Your instructions — Take the data below and copy exactly the lines starting at the one with "stroke-width: 2.8px;" and finishing at the one with "250C140 259 185", both included.

Source data —
*** Begin section ***

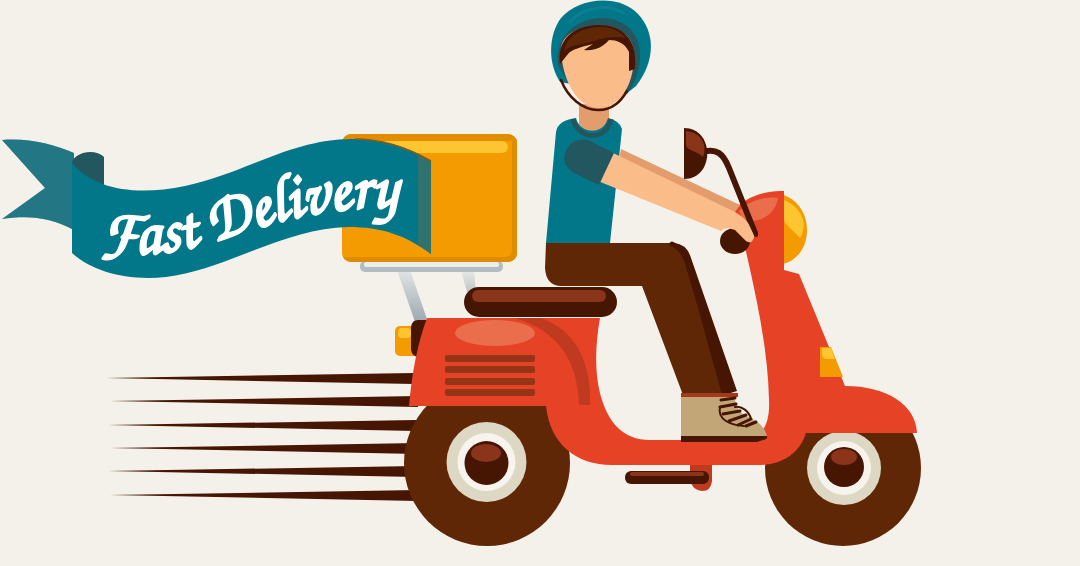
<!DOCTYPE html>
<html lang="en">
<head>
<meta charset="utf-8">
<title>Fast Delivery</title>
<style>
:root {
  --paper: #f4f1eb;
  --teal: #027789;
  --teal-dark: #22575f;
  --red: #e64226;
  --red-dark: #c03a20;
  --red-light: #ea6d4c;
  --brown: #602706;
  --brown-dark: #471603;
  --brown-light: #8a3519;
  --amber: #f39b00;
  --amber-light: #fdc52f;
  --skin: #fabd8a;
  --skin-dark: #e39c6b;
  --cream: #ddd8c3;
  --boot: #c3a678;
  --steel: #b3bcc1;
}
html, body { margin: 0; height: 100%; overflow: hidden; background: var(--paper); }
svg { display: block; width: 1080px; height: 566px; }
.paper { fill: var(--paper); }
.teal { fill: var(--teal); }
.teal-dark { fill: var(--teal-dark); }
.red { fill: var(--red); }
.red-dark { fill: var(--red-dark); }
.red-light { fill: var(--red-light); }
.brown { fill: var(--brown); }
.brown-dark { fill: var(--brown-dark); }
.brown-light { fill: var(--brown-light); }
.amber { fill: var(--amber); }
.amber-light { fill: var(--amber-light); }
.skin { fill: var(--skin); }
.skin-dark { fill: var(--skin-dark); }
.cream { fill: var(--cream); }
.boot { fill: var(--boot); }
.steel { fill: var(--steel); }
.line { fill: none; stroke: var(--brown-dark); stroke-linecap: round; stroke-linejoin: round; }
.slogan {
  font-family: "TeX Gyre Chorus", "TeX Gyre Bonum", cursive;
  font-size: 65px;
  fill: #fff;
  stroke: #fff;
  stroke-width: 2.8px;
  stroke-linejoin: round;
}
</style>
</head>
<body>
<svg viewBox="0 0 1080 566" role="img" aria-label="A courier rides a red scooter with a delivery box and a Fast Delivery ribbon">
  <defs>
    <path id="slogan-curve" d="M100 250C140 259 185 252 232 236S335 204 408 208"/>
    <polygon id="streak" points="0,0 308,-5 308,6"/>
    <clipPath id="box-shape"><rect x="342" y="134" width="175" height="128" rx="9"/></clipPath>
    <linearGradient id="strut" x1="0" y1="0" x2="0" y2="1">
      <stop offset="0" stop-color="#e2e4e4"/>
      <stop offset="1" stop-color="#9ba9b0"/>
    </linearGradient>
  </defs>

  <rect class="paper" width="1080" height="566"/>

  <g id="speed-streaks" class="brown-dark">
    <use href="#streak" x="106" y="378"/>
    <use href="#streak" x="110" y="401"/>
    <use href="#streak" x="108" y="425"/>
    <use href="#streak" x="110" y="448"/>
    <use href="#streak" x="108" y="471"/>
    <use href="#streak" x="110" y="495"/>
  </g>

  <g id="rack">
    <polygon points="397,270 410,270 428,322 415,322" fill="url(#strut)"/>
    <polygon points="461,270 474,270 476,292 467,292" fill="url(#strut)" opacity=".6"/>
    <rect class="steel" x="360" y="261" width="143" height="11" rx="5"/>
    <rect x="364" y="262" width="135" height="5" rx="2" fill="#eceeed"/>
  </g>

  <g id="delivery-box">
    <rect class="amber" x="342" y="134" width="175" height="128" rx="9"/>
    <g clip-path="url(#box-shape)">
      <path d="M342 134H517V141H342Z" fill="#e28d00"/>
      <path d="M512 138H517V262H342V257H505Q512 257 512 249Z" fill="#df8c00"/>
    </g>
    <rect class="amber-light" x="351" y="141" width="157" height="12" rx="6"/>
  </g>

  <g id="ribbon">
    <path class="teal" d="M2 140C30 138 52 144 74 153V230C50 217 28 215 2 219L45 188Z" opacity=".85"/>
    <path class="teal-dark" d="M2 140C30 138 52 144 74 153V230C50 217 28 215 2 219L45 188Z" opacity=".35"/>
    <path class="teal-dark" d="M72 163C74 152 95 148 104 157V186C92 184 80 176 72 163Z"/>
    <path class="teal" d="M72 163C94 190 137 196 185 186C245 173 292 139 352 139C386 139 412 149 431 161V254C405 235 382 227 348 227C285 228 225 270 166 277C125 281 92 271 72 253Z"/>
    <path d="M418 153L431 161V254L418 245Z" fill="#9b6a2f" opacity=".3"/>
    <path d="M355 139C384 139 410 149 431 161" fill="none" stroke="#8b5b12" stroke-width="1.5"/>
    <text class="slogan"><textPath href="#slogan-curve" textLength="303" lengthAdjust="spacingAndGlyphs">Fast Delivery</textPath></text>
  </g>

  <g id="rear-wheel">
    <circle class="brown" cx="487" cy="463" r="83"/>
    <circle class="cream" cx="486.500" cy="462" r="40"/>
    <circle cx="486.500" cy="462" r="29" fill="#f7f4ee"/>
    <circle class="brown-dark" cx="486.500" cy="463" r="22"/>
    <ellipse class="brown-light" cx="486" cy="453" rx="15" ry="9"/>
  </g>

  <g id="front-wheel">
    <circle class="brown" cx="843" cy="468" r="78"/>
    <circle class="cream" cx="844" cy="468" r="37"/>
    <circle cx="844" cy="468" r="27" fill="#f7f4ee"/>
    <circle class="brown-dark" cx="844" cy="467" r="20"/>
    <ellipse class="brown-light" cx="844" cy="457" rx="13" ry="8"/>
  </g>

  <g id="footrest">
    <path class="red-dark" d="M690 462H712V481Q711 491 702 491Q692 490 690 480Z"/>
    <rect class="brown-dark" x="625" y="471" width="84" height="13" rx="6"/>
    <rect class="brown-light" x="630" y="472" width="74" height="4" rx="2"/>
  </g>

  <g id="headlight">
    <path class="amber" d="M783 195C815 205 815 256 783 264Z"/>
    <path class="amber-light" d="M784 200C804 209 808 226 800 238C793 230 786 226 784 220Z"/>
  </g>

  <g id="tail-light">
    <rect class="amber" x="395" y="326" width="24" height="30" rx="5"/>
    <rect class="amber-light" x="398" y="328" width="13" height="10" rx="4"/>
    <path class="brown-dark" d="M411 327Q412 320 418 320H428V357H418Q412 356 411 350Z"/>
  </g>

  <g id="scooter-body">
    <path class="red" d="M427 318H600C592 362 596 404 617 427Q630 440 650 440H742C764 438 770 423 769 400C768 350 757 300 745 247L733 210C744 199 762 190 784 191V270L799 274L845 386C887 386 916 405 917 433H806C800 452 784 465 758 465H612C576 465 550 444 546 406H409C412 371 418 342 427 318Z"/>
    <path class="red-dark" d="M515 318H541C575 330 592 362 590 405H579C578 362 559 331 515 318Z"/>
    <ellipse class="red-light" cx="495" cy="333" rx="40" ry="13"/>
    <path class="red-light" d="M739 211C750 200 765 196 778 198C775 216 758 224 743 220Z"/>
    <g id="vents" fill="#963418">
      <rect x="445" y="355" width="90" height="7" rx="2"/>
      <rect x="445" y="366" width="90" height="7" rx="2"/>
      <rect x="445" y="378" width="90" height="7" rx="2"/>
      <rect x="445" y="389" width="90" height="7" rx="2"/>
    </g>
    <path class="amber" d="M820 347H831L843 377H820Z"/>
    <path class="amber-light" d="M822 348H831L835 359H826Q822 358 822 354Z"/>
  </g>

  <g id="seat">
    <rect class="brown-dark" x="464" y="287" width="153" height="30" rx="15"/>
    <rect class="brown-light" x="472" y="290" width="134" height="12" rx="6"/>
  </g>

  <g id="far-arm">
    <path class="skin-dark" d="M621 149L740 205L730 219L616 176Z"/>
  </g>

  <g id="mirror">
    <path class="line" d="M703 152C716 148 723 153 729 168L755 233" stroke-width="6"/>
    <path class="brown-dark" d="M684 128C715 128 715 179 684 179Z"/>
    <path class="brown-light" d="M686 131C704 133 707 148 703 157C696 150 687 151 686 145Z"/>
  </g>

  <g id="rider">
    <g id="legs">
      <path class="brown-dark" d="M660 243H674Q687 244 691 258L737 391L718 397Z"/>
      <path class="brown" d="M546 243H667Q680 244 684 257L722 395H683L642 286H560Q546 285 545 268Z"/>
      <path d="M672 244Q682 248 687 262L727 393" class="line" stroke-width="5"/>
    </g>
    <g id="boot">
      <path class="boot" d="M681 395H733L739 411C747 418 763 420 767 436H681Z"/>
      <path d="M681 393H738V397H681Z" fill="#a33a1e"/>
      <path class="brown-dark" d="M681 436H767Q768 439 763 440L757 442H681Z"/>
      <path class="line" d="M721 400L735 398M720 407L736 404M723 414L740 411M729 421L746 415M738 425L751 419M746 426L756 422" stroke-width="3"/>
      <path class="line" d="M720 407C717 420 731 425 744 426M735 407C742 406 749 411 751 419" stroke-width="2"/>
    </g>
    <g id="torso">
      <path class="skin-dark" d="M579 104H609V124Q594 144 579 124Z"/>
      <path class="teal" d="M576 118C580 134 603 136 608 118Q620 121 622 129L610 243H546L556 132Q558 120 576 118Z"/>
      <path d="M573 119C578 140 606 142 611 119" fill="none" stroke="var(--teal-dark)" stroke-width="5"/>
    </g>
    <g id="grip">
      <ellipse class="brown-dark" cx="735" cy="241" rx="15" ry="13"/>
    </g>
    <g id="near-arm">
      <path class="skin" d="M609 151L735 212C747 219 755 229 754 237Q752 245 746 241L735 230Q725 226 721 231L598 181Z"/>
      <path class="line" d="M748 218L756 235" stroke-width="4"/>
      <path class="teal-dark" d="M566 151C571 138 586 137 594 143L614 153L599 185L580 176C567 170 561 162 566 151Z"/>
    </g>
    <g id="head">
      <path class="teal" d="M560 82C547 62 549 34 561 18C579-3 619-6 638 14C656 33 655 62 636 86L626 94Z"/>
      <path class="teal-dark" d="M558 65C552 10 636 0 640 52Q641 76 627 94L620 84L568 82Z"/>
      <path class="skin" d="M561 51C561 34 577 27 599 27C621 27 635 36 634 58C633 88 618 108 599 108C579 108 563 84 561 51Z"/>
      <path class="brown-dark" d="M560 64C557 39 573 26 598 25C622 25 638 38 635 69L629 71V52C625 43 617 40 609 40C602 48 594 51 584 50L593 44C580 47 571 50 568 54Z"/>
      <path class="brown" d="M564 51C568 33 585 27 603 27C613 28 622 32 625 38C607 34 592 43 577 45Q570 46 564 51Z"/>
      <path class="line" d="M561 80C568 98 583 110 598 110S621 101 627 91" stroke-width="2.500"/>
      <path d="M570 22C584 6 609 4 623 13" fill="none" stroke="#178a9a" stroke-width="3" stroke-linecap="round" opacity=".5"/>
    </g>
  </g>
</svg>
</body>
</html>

*** End section ***

Answer —
  stroke-width: 2.8px;
  stroke-linejoin: round;
}
</style>
</head>
<body>
<svg viewBox="0 0 1080 566" role="img" aria-label="A courier rides a red scooter with a delivery box and a Fast Delivery ribbon">
  <defs>
    <path id="slogan-curve" d="M100 250C140 259 185 252 232 236S335 204 408 208"/>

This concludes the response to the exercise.